Segment Open

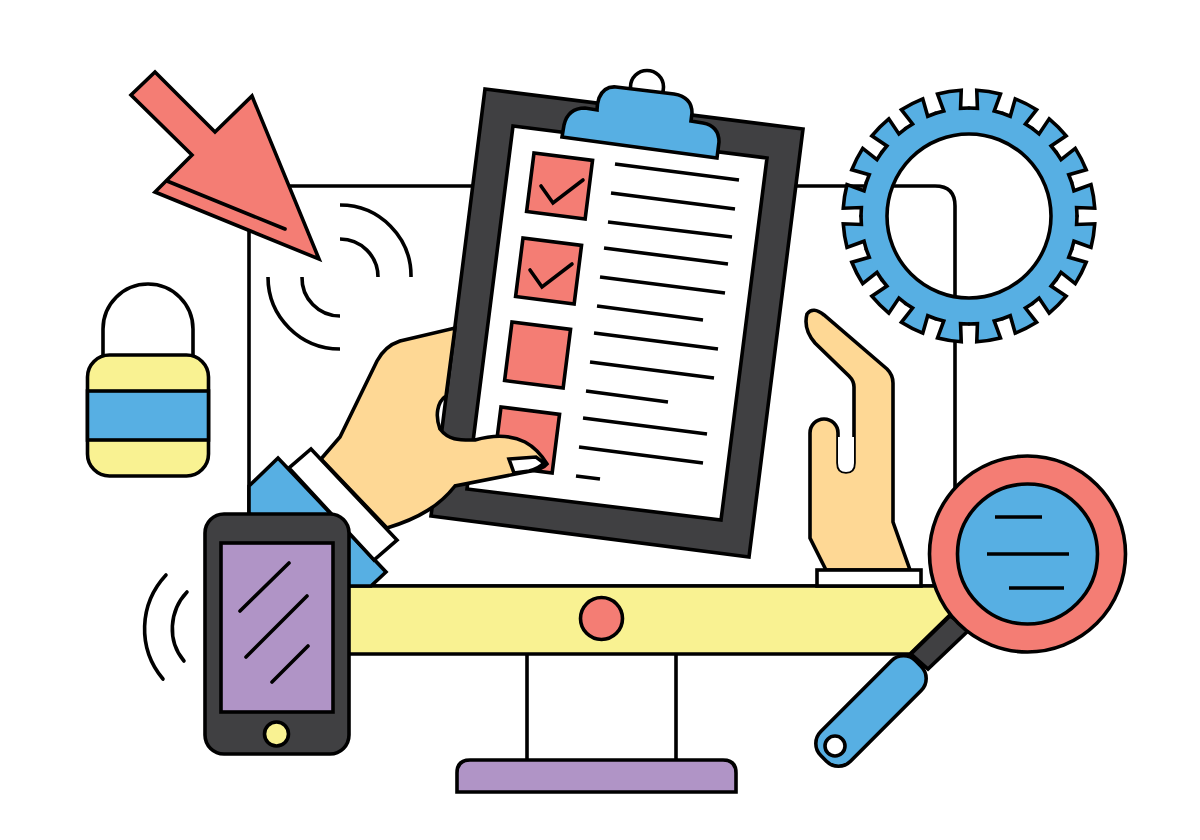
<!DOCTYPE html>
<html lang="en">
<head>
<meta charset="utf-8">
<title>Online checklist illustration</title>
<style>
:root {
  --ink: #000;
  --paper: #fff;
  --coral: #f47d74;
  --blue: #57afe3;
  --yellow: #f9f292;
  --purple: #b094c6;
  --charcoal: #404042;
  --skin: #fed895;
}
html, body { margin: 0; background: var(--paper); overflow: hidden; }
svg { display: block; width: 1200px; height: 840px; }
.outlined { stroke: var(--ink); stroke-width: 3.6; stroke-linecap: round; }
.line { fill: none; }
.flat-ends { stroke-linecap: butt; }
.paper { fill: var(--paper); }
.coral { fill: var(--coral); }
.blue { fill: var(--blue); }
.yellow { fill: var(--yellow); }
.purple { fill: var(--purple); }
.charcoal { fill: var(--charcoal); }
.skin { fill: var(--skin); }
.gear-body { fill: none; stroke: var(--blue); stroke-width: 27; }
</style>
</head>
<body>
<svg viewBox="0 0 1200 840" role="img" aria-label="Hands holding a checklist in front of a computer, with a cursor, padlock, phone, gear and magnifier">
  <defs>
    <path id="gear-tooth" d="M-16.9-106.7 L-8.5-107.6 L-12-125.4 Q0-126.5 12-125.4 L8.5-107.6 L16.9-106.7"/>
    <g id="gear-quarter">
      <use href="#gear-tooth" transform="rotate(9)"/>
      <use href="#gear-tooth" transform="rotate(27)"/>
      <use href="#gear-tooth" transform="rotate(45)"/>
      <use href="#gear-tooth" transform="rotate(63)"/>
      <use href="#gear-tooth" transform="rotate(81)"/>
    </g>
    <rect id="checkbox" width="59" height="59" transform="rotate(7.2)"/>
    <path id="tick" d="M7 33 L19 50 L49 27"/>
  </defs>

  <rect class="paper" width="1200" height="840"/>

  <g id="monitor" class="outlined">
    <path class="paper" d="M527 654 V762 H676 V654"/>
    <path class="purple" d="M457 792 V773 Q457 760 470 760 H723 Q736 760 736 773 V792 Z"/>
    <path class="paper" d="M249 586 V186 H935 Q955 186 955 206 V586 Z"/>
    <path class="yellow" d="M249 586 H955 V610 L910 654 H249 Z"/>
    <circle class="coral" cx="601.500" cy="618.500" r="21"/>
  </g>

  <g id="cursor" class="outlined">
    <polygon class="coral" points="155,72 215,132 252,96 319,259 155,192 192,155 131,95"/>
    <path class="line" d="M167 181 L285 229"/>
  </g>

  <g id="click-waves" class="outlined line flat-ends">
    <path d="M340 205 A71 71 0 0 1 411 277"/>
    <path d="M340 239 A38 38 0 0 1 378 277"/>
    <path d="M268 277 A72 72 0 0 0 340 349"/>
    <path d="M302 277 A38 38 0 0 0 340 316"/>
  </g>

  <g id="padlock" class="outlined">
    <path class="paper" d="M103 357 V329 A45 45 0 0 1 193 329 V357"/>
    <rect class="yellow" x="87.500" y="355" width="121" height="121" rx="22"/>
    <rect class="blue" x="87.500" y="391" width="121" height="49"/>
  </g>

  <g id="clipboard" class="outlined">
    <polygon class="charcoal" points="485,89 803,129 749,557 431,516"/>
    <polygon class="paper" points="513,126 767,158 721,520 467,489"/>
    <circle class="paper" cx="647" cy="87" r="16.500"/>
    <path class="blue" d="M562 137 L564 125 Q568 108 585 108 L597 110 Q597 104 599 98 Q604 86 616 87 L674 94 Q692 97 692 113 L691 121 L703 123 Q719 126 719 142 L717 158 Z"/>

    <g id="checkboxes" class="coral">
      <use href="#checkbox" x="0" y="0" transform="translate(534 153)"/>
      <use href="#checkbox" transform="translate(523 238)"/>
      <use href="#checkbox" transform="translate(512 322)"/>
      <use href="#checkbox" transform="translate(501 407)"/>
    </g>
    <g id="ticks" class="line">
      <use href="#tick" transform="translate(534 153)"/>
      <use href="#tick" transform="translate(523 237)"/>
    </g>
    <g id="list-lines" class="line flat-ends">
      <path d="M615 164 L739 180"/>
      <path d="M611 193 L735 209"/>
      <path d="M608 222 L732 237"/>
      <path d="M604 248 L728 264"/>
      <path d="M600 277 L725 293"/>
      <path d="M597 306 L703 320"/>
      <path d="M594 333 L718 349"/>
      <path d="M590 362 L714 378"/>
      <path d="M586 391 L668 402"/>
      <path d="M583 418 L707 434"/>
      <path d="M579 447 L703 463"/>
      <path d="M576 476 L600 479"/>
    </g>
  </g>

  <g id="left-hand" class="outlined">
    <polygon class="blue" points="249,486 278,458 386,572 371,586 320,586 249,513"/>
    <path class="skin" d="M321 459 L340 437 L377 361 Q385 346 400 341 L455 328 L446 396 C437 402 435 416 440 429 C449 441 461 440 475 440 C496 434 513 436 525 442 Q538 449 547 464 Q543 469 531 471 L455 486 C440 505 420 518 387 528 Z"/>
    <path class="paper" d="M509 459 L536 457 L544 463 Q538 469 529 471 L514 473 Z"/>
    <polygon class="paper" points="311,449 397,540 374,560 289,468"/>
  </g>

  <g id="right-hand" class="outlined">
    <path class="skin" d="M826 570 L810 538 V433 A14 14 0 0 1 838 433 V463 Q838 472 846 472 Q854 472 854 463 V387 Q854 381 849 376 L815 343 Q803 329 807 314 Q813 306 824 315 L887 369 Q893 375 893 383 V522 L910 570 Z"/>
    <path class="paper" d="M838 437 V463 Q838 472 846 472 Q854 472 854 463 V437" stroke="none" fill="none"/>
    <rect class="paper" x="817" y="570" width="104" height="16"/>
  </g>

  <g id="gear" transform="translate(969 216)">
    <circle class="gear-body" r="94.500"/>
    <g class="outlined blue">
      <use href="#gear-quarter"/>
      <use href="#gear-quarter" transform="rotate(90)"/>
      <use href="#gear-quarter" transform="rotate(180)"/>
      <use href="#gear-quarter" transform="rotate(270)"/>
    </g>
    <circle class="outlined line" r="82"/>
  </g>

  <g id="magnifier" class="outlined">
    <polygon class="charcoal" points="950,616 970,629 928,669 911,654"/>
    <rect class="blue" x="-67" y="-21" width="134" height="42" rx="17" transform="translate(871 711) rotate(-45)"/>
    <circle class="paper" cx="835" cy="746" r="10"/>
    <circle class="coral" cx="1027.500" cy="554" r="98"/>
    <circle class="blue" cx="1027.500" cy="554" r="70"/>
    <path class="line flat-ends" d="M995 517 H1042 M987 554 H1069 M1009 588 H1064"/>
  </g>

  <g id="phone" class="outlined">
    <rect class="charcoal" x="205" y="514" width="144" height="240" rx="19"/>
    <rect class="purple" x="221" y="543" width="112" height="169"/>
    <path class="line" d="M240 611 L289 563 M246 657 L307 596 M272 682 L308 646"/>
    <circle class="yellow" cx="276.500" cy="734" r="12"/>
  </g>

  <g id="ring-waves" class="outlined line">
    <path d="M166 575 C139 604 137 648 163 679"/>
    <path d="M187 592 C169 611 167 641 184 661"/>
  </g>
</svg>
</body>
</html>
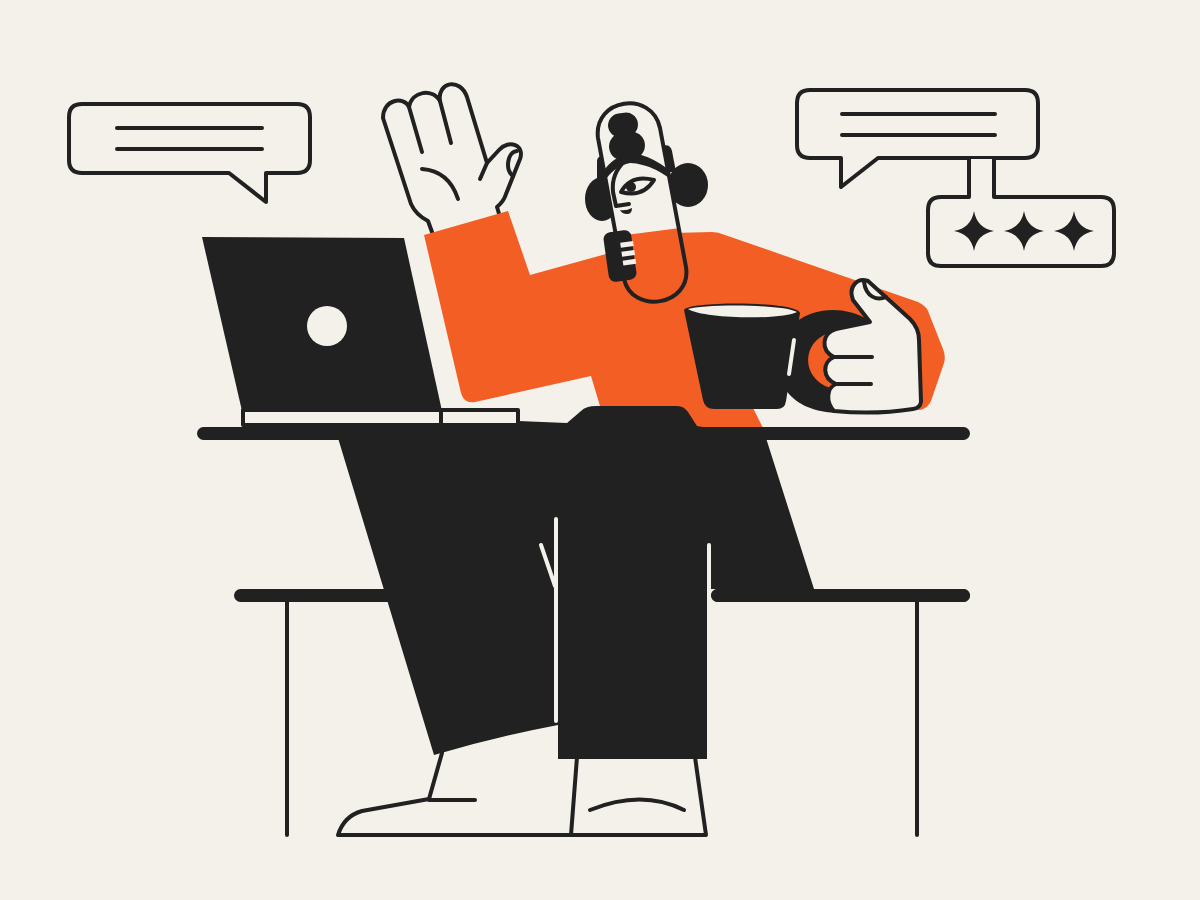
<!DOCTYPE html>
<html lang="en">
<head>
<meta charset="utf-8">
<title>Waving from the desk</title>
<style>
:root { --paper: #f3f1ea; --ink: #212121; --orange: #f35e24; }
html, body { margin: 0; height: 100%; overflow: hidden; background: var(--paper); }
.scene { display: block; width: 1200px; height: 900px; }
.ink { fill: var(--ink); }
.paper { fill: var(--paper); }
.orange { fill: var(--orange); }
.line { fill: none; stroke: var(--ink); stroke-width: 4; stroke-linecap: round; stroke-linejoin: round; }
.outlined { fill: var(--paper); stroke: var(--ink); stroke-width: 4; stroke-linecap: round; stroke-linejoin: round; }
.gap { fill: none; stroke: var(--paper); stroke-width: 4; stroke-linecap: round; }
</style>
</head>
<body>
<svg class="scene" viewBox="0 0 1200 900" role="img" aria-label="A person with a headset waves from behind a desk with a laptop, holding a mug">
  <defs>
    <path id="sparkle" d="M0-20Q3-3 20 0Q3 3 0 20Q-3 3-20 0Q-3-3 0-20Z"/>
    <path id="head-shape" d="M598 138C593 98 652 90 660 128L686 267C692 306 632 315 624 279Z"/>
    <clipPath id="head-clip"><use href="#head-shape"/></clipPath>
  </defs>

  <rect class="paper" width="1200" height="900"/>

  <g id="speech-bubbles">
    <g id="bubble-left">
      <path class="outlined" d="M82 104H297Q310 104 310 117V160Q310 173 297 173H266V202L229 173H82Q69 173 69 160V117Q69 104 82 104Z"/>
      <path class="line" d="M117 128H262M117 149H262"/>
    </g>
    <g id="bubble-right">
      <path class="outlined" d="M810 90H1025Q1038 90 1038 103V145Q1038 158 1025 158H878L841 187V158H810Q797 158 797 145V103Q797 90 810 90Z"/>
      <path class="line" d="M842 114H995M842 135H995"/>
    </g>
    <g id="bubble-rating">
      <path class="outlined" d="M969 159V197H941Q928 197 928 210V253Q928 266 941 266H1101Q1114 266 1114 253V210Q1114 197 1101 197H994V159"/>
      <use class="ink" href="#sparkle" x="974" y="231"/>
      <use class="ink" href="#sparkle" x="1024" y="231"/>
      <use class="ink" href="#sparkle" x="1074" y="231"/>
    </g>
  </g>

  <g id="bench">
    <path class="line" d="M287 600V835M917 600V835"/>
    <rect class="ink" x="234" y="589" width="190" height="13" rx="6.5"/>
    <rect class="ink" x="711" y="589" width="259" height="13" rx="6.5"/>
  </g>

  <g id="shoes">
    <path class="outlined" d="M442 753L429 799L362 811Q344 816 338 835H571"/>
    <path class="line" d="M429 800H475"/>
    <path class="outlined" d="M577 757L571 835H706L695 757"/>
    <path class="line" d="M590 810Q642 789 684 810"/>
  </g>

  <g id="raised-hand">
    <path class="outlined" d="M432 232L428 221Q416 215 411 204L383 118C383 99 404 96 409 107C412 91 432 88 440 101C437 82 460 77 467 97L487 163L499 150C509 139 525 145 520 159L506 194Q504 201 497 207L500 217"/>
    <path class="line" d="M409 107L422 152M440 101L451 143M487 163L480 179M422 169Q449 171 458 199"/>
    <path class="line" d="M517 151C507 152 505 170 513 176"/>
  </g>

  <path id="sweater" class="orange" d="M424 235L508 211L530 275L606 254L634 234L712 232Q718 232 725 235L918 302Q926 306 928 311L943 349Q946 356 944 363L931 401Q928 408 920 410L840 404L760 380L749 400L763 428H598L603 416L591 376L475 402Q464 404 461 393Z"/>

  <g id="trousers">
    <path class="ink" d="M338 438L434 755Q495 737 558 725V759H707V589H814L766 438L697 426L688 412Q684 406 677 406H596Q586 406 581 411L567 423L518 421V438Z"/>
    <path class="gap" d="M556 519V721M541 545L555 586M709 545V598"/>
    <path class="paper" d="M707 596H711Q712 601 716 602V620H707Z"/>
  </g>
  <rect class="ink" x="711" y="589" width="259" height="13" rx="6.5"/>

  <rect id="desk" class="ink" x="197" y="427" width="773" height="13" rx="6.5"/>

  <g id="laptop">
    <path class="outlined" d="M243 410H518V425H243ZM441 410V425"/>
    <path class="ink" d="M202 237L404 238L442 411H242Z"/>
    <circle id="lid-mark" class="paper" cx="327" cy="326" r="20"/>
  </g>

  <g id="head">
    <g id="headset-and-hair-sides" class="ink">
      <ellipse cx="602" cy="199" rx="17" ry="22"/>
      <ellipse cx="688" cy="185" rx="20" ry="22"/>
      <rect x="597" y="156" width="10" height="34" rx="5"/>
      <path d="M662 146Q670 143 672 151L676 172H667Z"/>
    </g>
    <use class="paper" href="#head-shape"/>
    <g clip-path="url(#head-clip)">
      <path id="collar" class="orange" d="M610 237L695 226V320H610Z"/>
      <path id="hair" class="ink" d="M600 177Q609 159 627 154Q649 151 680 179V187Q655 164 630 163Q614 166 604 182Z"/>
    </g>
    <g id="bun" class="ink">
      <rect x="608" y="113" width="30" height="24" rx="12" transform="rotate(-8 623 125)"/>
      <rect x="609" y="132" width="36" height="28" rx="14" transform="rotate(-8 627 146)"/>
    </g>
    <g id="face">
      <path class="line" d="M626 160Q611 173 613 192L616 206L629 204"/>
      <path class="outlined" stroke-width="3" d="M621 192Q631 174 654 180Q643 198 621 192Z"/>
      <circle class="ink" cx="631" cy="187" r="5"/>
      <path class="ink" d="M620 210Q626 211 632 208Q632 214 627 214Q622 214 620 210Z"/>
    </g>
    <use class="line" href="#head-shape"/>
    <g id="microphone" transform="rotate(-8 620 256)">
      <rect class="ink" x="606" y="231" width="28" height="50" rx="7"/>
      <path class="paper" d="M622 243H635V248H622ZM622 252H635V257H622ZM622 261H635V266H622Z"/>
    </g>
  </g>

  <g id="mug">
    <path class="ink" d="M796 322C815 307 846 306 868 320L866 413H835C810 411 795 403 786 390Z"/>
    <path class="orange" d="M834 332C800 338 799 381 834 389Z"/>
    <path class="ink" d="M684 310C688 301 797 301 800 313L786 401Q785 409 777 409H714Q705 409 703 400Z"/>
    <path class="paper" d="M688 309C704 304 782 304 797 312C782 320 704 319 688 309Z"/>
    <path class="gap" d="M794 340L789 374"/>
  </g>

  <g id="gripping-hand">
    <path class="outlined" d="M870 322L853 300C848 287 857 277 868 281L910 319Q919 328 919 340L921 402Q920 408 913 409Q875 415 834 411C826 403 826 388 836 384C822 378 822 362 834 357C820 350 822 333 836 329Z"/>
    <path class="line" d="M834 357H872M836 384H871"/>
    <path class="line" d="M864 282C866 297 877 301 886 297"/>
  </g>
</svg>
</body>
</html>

Segment Closed

_DESCRIPTION OF THE TASK:_ Scan the listing above. Collect all lines with the word "label".

_TASK RESPONSE:_
<svg viewBox="0 0 1200 840" role="img" aria-label="Hands holding a checklist in front of a computer, with a cursor, padlock, phone, gear and magnifier">
<svg class="scene" viewBox="0 0 1200 900" role="img" aria-label="A person with a headset waves from behind a desk with a laptop, holding a mug">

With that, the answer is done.